#### WHAT IS REQUIRED:
Among the entries below, how many lines hold "fill"? Reply with the number only.

Records from a collection:
BEGIN
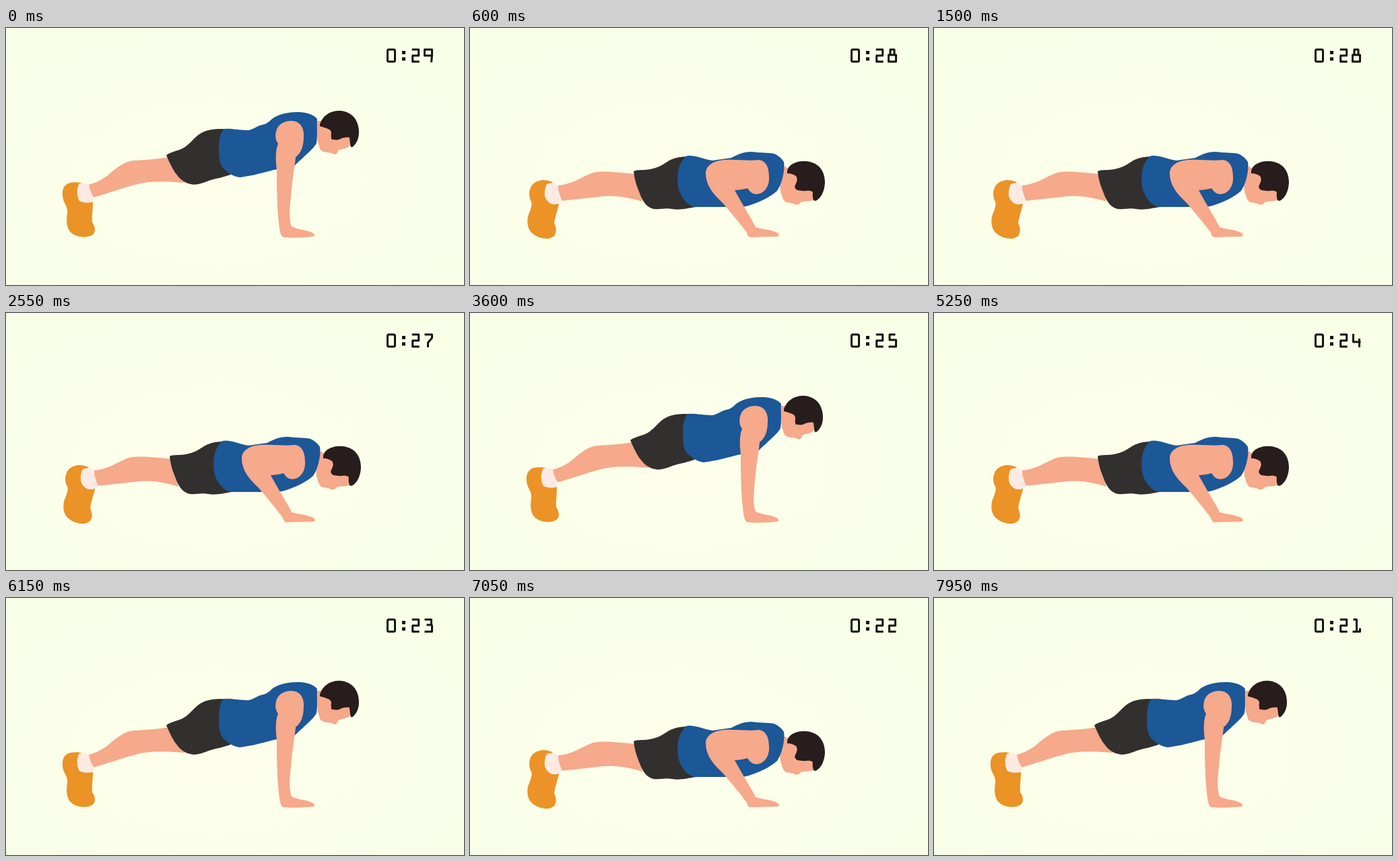
Write an HTML page that moves like this. It is 680 px wide and 382 px high and loops after 8000 ms.

```html
<!DOCTYPE html>
<html lang="en">
<head>
<meta charset="utf-8">
<title>Push-ups</title>
<style>
  html, body { margin: 0; width: 100%; height: 100%; overflow: hidden; background: #fafee8; }
  svg { display: block; width: 100vw; height: 100vh; }
  .skin { fill: #f6a98b; }
  .sock { fill: #fdebe3; }
  .shoe { fill: #eb9326; }
  .shorts { fill: #32302e; }
  .shirt { fill: #1c5797; }
  .hair { fill: #271d1c; }
  #timer { fill: none; stroke: #14120f; stroke-width: 3; stroke-linejoin: round; }
</style>
</head>
<body>
<svg id="stage" viewBox="0 0 680 382" xmlns="http://www.w3.org/2000/svg">
  <defs>
    <radialGradient id="glow" cx="46%" cy="60%" r="68%">
      <stop offset="0" stop-color="#fdffeb"/>
      <stop offset=".6" stop-color="#fbffe9"/>
      <stop offset="1" stop-color="#f7ffe6"/>
    </radialGradient>
  </defs>
  <rect width="680" height="382" fill="url(#glow)"/>
  <g id="up"></g>
  <g id="down"></g>
  <g id="timer" role="timer">
    <path id="minutes" transform="translate(566.5 32)"/>
    <path d="M588 34h5v5h-5zM588 43.5h5v5h-5z" fill="#14120f" stroke="none"/>
    <path id="tens" transform="translate(602.7 32)"/>
    <path id="ones" transform="translate(621.5 32)"/>
  </g>
</svg>
<script>
const LOOP = 8000, BEAT = 1000;
const POSE_OFFSET = 540, TICK_OFFSET = 575, START_SECONDS = 29;

// Each pose lists its layers from back to front.
const poses = {
  up: [
    ['skin', 'M122 233Q136 230 150 220C165 207 176 198 190 197Q215 196 245 192L266 230C240 228 215 227 195 232C170 238 150 247 128 252Z'],
    ['shoe', 'M84 248C83 238 88 230 99 229.5Q108 229 112 230L129 258C129 270 127 281 128 289C132 294 134 302 129 307C122 312 108 312 99 306C90 300 89 288 91 274C92 264 84 260 84 248Z'],
    ['sock', 'M109 231Q117 229 123 233Q125 244 130 251Q132 257 128 259Q116 261 109 257C104 248 105 237 109 231Z'],
    ['shorts', 'M238 189C246 183 258 183 267 176C276 169 281 161 290 156C301 150 312 150 326 150L335 217C325 222 312 223 301 227C291 231 282 234 274 232C256 228 247 210 238 189Z'],
    ['skin', 'M460 138L468 138L486 143V158L512 163C511 172 511 176 508 177C502 180 496 180 493 182C492 187 489 189 486 187C480 184 475 186 470 183C465 182 466 175 463 170Z'],
    ['shirt', 'M323 150C335 149 345 152 359 152C368 151 372 145 384 143C392 140 394 134 402 131C412 126 424 125 436 125C450 126 458 130 462 135C461 145 463 160 461 171C458 178 448 186 428 205L402 210C385 214 365 220 347 222C337 221 328 214 322 208C318 203 316 195 316 180C316 165 318 156 323 150Z'],
    ['skin', 'M404 172C399 165 400 158 401 154C403 144 412 138 424 138C436 138 443 148 442 161C442 176 438 186 430 192C429 205 425 225 423 250C421 270 420 285 424 295C432 300 445 299 456 305Q460 308 456 310C440 312 425 312 412 311C406 309 406 295 404 280C402 250 402 230 402 210C400 195 400 182 404 172Z'],
    ['hair', 'M466 143C470 130 482 122 497 123C515 125 524 138 524 155C524 166 519 174 514 177Q511 178 511 172L510 163C505 162 500 163 496 165C490 168 487 165 484 166Q482 164 483 156C483 150 476 149 466 146Z']
  ],
  down: [
    ['skin', 'M130 234C150 233 165 222 180 216C195 211 220 215 246 217L256 258C230 250 210 248 190 251C170 253 150 256 132 257Z'],
    ['shoe', 'M88 247C88 234 96 227 108 226Q116 226 122 229L132 262C130 270 126 282 125 290C128 296 129 304 125 309C118 315 108 314 98 309C86 303 84 292 86 280C90 270 93 262 91 258Q88 253 88 247Z'],
    ['sock', 'M114 232Q123 228 131 234Q131 245 137 257Q133 263 122 262Q113 258 111 250Q110 239 114 232Z'],
    ['shorts', 'M243 213Q245 211 258 211C275 210 284 205 294 198C304 192 314 191 326 191L336 266C322 268 312 271 300 269C290 267 283 270 273 269C262 267 256 257 252 246C247 234 244 224 243 213Z'],
    ['skin', 'M456 200L473 209L489 216V236L509 241L510 256C504 258 496 257 491 259C489 263 485 263 482 262C478 259 474 261 470 259C464 257 464 250 461 243Z'],
    ['shirt', 'M322 190C333 188 347 195 360 197L388 193C395 189 405 184 418 184C432 186 445 185 452 187Q461 191 466 199C468 212 463 232 456 242C445 252 425 262 405 266L336 266Q333 266 330 265C315 258 308 242 308 224C308 210 313 196 322 190Z'],
    ['skin', 'M350 216C350 204 362 197 378 196C395 195 415 198 428 196C440 197 444 208 444 221C445 236 436 247 425 247C418 247 414 241 412 238C406 240 398 241 393 241C403 260 415 278 424 296C435 300 448 299 457 305Q461 308 457 310L416 311Q412 310 411 304C401 291 388 275 376 261C364 249 350 236 350 216Z'],
    ['hair', 'M471 213C472 203 485 197 498 198C517 199 527 212 527 230C526 244 521 253 513 257L510 256Q508 250 509 244C504 240 498 243 494 242C487 241 484 242 482 236C484 230 488 226 484 220Q478 216 471 216Z']
  ]
};

const digits = [
  'M2 0H9Q11 0 11 2V16Q11 18 9 18H2Q0 18 0 16V2Q0 0 2 0Z',
  'M1 0H6V18M0 18H11V13',
  'M0 0H10V9H1V18H11',
  'M0 0H10V8H3M10 8Q11 8 11 10V18H0',
  'M1 -1V11H12M10 6V19',
  'M10 0H1.5V8H11V18H0',
  'M1 -1V18H11V9H1',
  'M0 0H11V5L5 12V19',
  'M2.5 0H8.5V8H2.5ZM0 8H11V18H0Z',
  'M11 9H0V0H11V9L10 19'
];

const byId = id => document.getElementById(id);
const showDigit = (id, value) => byId(id).setAttribute('d', digits[value]);
const beatsSince = (time, offset) => Math.floor((time - offset) / BEAT) + 1;

function buildPose(id) {
  for (const [part, d] of poses[id]) {
    const path = document.createElementNS('http://www.w3.org/2000/svg', 'path');
    path.setAttribute('class', part);
    path.setAttribute('d', d);
    byId(id).append(path);
  }
}

function render(time) {
  const isDown = beatsSince(time, POSE_OFFSET) % 2 === 1;
  byId('up').style.display = isDown ? 'none' : '';
  byId('down').style.display = isDown ? '' : 'none';

  const seconds = START_SECONDS - beatsSince(time, TICK_OFFSET);
  showDigit('minutes', 0);
  showDigit('tens', Math.floor(seconds / 10));
  showDigit('ones', seconds % 10);
  byId('timer').setAttribute('aria-label', `0:${seconds}`);
}

Object.keys(poses).forEach(buildPose);
const start = performance.now();
function loop() {
  render((performance.now() - start) % LOOP);
  requestAnimationFrame(loop);
}
loop();
</script>
</body>
</html>
```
END
#### TASK ANSWER:
9